Problem to work on —
Copy every line of the data in which the word "bottom" occurs.

Source data —
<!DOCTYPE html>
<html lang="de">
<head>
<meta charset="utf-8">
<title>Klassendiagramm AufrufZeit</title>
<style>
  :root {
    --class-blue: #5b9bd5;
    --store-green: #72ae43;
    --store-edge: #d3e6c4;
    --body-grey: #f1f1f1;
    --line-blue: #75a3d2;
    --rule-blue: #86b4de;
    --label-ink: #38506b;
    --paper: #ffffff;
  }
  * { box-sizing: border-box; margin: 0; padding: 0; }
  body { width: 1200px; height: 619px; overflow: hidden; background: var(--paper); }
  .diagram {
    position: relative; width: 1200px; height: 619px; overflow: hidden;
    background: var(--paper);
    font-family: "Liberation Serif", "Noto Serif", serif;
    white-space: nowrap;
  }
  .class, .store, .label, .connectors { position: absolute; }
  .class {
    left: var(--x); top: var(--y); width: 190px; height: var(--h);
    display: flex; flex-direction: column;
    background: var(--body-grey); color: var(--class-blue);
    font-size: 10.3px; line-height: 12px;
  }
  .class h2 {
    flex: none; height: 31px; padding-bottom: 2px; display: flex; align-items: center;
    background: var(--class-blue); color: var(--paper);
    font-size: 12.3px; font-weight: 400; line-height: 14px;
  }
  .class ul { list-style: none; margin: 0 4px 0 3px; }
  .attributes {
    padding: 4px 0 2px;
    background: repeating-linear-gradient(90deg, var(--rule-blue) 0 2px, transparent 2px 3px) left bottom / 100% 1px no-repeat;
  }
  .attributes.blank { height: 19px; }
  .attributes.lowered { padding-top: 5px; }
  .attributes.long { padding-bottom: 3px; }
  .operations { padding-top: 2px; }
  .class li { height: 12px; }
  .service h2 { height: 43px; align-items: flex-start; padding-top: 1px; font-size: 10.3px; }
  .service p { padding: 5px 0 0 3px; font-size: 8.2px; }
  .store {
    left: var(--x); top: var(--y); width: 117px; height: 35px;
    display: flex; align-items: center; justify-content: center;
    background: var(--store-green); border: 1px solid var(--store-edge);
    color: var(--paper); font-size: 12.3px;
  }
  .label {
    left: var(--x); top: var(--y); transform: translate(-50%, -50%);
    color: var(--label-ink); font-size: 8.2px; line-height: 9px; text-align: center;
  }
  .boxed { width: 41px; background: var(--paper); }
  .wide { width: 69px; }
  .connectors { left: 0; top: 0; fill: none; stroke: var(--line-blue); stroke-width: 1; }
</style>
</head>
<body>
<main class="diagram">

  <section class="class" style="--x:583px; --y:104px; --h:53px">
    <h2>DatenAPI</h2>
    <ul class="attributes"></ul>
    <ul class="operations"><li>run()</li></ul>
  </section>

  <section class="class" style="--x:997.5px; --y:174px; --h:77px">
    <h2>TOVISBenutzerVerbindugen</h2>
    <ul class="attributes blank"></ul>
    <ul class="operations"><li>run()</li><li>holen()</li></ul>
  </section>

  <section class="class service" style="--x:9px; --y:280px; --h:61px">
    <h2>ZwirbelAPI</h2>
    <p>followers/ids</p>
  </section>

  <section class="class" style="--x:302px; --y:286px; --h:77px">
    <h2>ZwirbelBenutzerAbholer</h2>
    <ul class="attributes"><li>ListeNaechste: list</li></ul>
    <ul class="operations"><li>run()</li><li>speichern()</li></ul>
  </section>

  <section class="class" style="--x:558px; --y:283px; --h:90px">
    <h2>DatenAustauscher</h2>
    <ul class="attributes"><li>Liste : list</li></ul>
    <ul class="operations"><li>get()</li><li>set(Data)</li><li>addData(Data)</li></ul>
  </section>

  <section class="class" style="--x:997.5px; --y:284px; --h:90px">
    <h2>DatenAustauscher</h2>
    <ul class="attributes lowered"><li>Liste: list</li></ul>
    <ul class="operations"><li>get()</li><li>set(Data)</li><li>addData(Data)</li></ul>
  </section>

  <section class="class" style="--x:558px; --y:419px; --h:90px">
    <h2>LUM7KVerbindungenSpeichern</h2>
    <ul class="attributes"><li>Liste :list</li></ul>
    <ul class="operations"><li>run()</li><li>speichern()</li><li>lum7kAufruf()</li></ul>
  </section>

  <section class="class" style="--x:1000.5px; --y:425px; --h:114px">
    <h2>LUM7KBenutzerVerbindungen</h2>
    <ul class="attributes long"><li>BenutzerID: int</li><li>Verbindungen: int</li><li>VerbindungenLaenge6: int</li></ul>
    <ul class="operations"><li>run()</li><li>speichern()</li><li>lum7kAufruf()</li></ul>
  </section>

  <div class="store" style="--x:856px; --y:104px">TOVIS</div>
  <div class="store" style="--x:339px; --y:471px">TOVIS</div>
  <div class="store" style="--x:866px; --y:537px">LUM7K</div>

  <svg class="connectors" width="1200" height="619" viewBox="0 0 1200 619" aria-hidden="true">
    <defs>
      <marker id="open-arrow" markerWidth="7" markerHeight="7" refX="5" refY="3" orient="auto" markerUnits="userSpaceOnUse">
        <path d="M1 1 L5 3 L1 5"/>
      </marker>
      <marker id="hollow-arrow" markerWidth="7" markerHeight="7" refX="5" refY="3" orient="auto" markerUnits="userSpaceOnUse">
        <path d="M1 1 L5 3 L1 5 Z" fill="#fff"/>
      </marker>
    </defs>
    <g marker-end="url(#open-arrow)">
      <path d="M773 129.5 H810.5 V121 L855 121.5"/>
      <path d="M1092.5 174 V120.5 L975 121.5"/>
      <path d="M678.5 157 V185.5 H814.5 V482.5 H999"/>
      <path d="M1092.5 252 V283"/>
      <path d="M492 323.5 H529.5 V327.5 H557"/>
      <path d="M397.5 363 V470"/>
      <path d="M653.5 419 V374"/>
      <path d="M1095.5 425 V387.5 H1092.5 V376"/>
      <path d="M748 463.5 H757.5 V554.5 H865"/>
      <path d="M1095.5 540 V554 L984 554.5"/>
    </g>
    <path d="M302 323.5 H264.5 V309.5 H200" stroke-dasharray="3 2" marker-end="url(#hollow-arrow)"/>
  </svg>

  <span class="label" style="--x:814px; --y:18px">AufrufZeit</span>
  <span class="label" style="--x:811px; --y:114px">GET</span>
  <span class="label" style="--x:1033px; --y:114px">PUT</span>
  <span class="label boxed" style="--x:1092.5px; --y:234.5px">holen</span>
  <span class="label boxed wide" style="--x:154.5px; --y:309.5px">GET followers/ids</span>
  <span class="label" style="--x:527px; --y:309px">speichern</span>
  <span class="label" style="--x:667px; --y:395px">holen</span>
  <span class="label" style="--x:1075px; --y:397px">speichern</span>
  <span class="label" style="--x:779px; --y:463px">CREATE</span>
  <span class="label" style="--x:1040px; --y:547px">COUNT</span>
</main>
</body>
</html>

Exercise answer —
    flex: none; height: 31px; padding-bottom: 2px; display: flex; align-items: center;
    background: repeating-linear-gradient(90deg, var(--rule-blue) 0 2px, transparent 2px 3px) left bottom / 100% 1px no-repeat;
  .attributes.long { padding-bottom: 3px; }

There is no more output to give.